## REQUIRED ACTION
From the records below, copy the lines that include "left".

[Rendered images with source text]
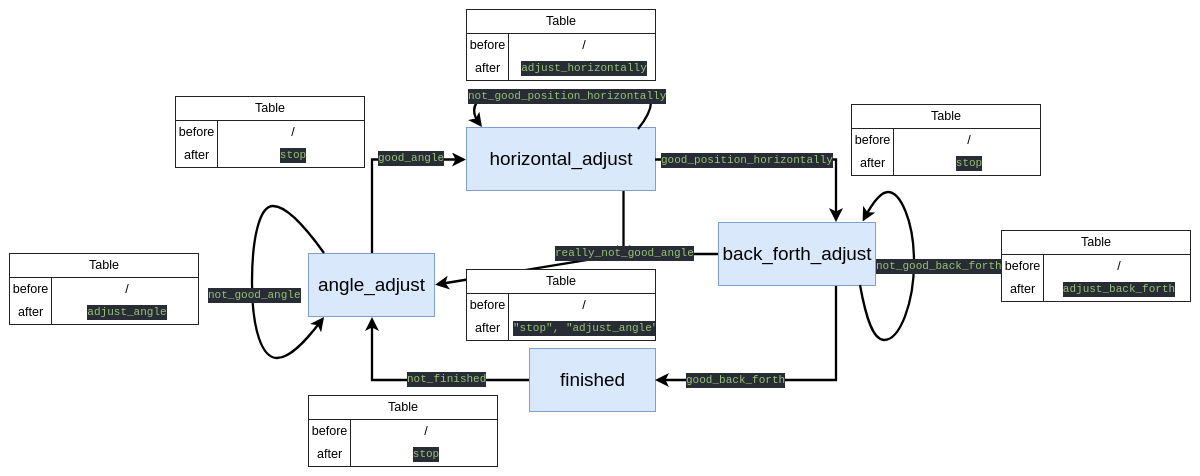
<!DOCTYPE html>
<html lang="en">
<head>
<meta charset="utf-8">
<title>Adjustment state machine</title>
<style>
:root {
  --paper: #ffffff;
  --ink: #000000;
  --state-fill: #dae8fc;
  --state-line: #7f9fcf;
  --code-fill: #282c34;
  --code-text: #98c379;
}
* { box-sizing: border-box; }
html, body { margin: 0; }
body { background: var(--paper); overflow: hidden; }
.diagram {
  position: relative;
  width: 1200px;
  height: 476px;
  overflow: hidden;
  background: var(--paper);
  color: var(--ink);
  font-family: "Liberation Sans", Arial, sans-serif;
}
.state, .actions, .event, .edges { position: absolute; left: var(--x); top: var(--y); }
.state {
  display: flex;
  align-items: center;
  justify-content: center;
  width: var(--w);
  height: 64px;
  background: var(--state-fill);
  border: 1px solid var(--state-line);
  font-size: 18.9px;
  white-space: nowrap;
}
.edges { left: 0; top: 0; fill: none; stroke: var(--ink); stroke-width: 2.3; }
.arrow { fill: var(--ink); stroke: none; }
.actions {
  display: grid;
  grid-template: 24px 23px 23px / 42px 1fr;
  width: 190px;
  height: 72px;
  border: 1px solid #222;
  background: var(--paper);
  font-size: 12.6px;
  line-height: 15px;
  overflow: hidden;
}
.actions > * { display: flex; align-items: center; justify-content: center; min-width: 0; }
.actions h2 {
  grid-column: 1 / -1;
  margin: 0;
  border-bottom: 1px solid #222;
  font-size: inherit;
  font-weight: 400;
}
.actions .key { border-right: 1px solid #222; }
.actions .value { justify-content: safe center; padding-left: 4px; }
code {
  flex: none;
  background: var(--code-fill);
  color: var(--code-text);
  font: 11.03px/15px "Liberation Mono", monospace;
  white-space: nowrap;
}
.event { display: block; height: 15px; }
</style>
</head>
<body>
<main class="diagram">
  <div class="state" style="--x:466px;--y:127px;--w:190px">horizontal_adjust</div>
  <div class="state" style="--x:718px;--y:222px;--w:158px">back_forth_adjust</div>
  <div class="state" style="--x:308px;--y:253px;--w:127px">angle_adjust</div>
  <div class="state" style="--x:529px;--y:348px;--w:127px">finished</div>

  <svg class="edges" width="1200" height="476" viewBox="0 0 1200 476" aria-hidden="true">
    <defs>
      <marker id="arrow" markerUnits="userSpaceOnUse" markerWidth="14" markerHeight="14" refX="9" refY="7" orient="auto">
        <path class="arrow" d="M0 0L14 7L0 14L3.5 7Z"/>
      </marker>
    </defs>
    <g marker-end="url(#arrow)">
      <path marker-end="url(#arrow)" d="M372 253V159.500H461"/>
      <path marker-end="url(#arrow)" d="M655 159.500H836V217"/>
      <path marker-end="url(#arrow)" d="M836 286V380H660"/>
      <path marker-end="url(#arrow)" d="M529 380H372V322"/>
      <path d="M623.500 191V254"/>
      <path marker-end="url(#arrow)" d="M718 254H623L440 284"/>
      <path marker-end="url(#arrow)" d="M324 253C304 225 285 206 273 206C259 206 252 240 252 282C252 330 262 358 277 358C290 358 305 342 321 321"/>
      <path marker-end="url(#arrow)" d="M638 129Q651 113 651 102L640 97H482Q468 108 479 123"/>
      <path marker-end="url(#arrow)" d="M860 285C866 318 873 340 884 340C900 340 914 303 914 262C914 220 900 192 888 192C880 192 872 204 865 217"/>
    </g>
  </svg>

  <section class="actions" style="--x:466px;--y:9px">
    <h2>Table</h2>
    <span class="key">before</span><span class="value">/</span>
    <span class="key">after</span><span class="value"><code>adjust_horizontally</code></span>
  </section>
  <section class="actions" style="--x:175px;--y:96px">
    <h2>Table</h2>
    <span class="key">before</span><span class="value">/</span>
    <span class="key">after</span><span class="value"><code>stop</code></span>
  </section>
  <section class="actions" style="--x:851px;--y:104px">
    <h2>Table</h2>
    <span class="key">before</span><span class="value">/</span>
    <span class="key">after</span><span class="value"><code>stop</code></span>
  </section>
  <section class="actions" style="--x:9px;--y:253px">
    <h2>Table</h2>
    <span class="key">before</span><span class="value">/</span>
    <span class="key">after</span><span class="value"><code>adjust_angle</code></span>
  </section>
  <section class="actions" style="--x:1001px;--y:230px">
    <h2>Table</h2>
    <span class="key">before</span><span class="value">/</span>
    <span class="key">after</span><span class="value"><code>adjust_back_forth</code></span>
  </section>
  <section class="actions" style="--x:466px;--y:269px">
    <h2>Table</h2>
    <span class="key">before</span><span class="value">/</span>
    <span class="key">after</span><span class="value"><code>"stop", "adjust_angle"</code></span>
  </section>
  <section class="actions" style="--x:308px;--y:395px">
    <h2>Table</h2>
    <span class="key">before</span><span class="value">/</span>
    <span class="key">after</span><span class="value"><code>stop</code></span>
  </section>

  <code class="event" style="--x:468px;--y:89px">not_good_position_horizontally</code>
  <code class="event" style="--x:378px;--y:151px">good_angle</code>
  <code class="event" style="--x:661px;--y:153px">good_position_horizontally</code>
  <code class="event" style="--x:555px;--y:246px">really_not_good_angle</code>
  <code class="event" style="--x:208px;--y:288px">not_good_angle</code>
  <code class="event" style="--x:876px;--y:259px">not_good_back_forth</code>
  <code class="event" style="--x:686px;--y:373px">good_back_forth</code>
  <code class="event" style="--x:407px;--y:372px">not_finished</code>
</main>
</body>
</html>
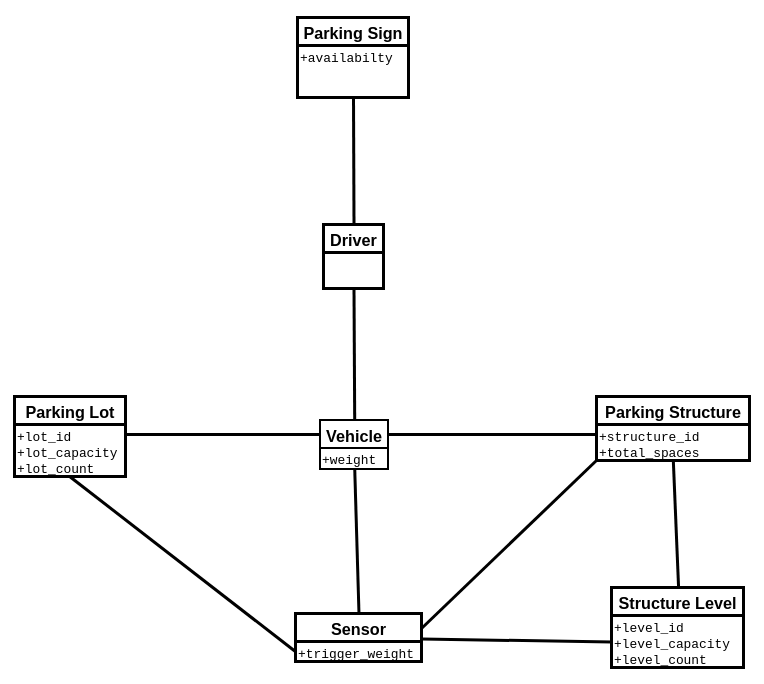
<!DOCTYPE html>
<html lang="en">
<head>
<meta charset="utf-8">
<title>Parking class diagram</title>
<style>
:root { --ink: #000; --paper: #fff; --stroke: 3px; }
* { box-sizing: border-box; margin: 0; padding: 0; }
html, body { width: 764px; height: 684px; overflow: hidden; background: var(--paper); }
.diagram { position: relative; width: 764px; height: 684px; color: var(--ink); }
.links { position: absolute; inset: 0; stroke: var(--ink); stroke-width: 3; }
.node { position: absolute; background: var(--paper); border: var(--stroke) solid var(--ink); }
.node h2 {
  height: 28px; padding-top: 2px; border-bottom: var(--stroke) solid var(--ink);
  font: bold 16.2px/25px "Liberation Sans", Arial, sans-serif;
  text-align: center; white-space: nowrap;
}
.node ul {
  padding: 4px 0 0 1px; list-style: none; white-space: nowrap;
  font: 12.9px/16px "Liberation Mono", monospace;
}
.sign { left: 296px; top: 16px; width: 114px; height: 83px; }
.driver { left: 322px; top: 223px; width: 63px; height: 67px; }
.lot { left: 13px; top: 395px; width: 114px; height: 83px; }
.vehicle { --stroke: 2px; left: 319px; top: 419px; width: 70px; height: 51px; }
.vehicle h2 { padding-top: 3px; }
.structure { left: 595px; top: 395px; width: 156px; height: 67px; }
.sensor { left: 294px; top: 612px; width: 129px; height: 51px; }
.level { left: 610px; top: 586px; width: 135px; height: 83px; }
</style>
</head>
<body>
<main class="diagram">
  <svg class="links" width="764" height="684" viewBox="0 0 764 684" aria-hidden="true">
    <line x1="353.5" y1="98" x2="354" y2="224"/>
    <line x1="354" y1="289" x2="354.7" y2="420"/>
    <line x1="125" y1="434.5" x2="320" y2="434.5"/>
    <line x1="388" y1="434.5" x2="597" y2="434.5"/>
    <line x1="354.7" y1="468" x2="359" y2="614"/>
    <line x1="69" y1="476" x2="296" y2="652"/>
    <line x1="597" y1="460" x2="422" y2="628"/>
    <line x1="422" y1="639" x2="612" y2="642"/>
    <line x1="673.3" y1="460" x2="678.6" y2="588"/>
  </svg>
  <section class="node sign">
    <h2>Parking Sign</h2>
    <ul><li>+availabilty</li></ul>
  </section>
  <section class="node driver">
    <h2>Driver</h2>
  </section>
  <section class="node lot">
    <h2>Parking Lot</h2>
    <ul><li>+lot_id</li><li>+lot_capacity</li><li>+lot_count</li></ul>
  </section>
  <section class="node vehicle">
    <h2>Vehicle</h2>
    <ul><li>+weight</li></ul>
  </section>
  <section class="node structure">
    <h2>Parking Structure</h2>
    <ul><li>+structure_id</li><li>+total_spaces</li></ul>
  </section>
  <section class="node sensor">
    <h2>Sensor</h2>
    <ul><li>+trigger_weight</li></ul>
  </section>
  <section class="node level">
    <h2>Structure Level</h2>
    <ul><li>+level_id</li><li>+level_capacity</li><li>+level_count</li></ul>
  </section>
</main>
</body>
</html>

## ANSWER SECTION
.state, .actions, .event, .edges { position: absolute; left: var(--x); top: var(--y); }
.edges { left: 0; top: 0; fill: none; stroke: var(--ink); stroke-width: 2.3; }
.actions .value { justify-content: safe center; padding-left: 4px; }
.sign { left: 296px; top: 16px; width: 114px; height: 83px; }
.driver { left: 322px; top: 223px; width: 63px; height: 67px; }
.lot { left: 13px; top: 395px; width: 114px; height: 83px; }
.vehicle { --stroke: 2px; left: 319px; top: 419px; width: 70px; height: 51px; }
.structure { left: 595px; top: 395px; width: 156px; height: 67px; }
.sensor { left: 294px; top: 612px; width: 129px; height: 51px; }
.level { left: 610px; top: 586px; width: 135px; height: 83px; }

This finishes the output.